Extracted records:
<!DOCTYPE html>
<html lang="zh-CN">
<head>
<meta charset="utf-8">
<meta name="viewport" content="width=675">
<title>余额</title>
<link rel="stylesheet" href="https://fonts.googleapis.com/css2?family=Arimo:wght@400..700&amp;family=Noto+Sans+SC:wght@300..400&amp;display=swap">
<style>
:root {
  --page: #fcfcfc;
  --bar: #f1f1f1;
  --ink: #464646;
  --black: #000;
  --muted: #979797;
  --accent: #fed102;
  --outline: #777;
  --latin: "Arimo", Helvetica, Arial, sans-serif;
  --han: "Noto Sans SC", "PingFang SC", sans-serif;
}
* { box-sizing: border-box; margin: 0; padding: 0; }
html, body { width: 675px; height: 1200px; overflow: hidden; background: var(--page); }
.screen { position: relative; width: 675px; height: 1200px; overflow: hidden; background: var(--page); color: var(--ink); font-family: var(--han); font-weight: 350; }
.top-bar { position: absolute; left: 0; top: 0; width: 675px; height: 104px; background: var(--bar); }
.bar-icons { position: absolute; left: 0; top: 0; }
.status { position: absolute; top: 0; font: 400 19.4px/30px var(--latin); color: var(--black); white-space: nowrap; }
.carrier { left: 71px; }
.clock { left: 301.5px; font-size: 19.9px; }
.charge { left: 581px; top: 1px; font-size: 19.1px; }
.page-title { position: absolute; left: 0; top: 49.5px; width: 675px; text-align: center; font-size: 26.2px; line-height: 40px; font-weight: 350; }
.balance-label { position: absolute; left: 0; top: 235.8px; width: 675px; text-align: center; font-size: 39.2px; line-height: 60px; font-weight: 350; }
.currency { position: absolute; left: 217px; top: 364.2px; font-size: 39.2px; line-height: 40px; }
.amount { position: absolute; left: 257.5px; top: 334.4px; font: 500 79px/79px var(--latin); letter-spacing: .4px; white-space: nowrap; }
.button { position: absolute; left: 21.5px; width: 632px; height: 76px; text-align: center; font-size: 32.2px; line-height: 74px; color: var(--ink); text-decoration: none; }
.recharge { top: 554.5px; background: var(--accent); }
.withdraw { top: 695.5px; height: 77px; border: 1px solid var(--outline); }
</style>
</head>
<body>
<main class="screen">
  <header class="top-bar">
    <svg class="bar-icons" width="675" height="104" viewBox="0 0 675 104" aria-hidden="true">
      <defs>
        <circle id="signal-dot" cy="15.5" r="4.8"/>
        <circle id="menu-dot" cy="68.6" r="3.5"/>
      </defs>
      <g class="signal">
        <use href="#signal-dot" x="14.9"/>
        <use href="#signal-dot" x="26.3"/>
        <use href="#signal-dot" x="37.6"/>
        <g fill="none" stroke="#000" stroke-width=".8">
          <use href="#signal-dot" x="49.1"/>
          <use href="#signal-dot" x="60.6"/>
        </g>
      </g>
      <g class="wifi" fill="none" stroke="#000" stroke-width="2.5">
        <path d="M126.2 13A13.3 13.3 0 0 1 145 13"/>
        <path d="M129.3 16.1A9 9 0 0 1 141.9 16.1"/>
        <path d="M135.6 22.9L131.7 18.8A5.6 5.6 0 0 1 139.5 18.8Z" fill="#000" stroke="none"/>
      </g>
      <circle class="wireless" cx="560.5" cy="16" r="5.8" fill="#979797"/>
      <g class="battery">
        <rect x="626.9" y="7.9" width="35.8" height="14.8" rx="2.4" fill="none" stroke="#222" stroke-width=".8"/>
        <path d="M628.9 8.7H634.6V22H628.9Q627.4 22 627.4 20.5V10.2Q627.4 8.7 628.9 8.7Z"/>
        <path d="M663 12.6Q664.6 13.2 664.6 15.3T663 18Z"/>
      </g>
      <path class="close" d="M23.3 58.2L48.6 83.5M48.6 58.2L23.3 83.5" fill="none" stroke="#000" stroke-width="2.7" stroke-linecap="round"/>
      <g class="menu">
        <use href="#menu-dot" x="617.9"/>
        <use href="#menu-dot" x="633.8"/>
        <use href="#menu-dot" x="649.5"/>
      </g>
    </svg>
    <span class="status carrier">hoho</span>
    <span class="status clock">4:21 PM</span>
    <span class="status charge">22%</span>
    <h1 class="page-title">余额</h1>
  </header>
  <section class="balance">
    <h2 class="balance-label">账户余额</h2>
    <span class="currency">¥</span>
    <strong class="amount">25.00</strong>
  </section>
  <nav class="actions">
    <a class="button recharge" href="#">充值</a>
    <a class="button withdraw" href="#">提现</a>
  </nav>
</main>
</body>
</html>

Task brief -
Report the number of lines in the entries above that include the word "size" and add nothing to it.

Response -
6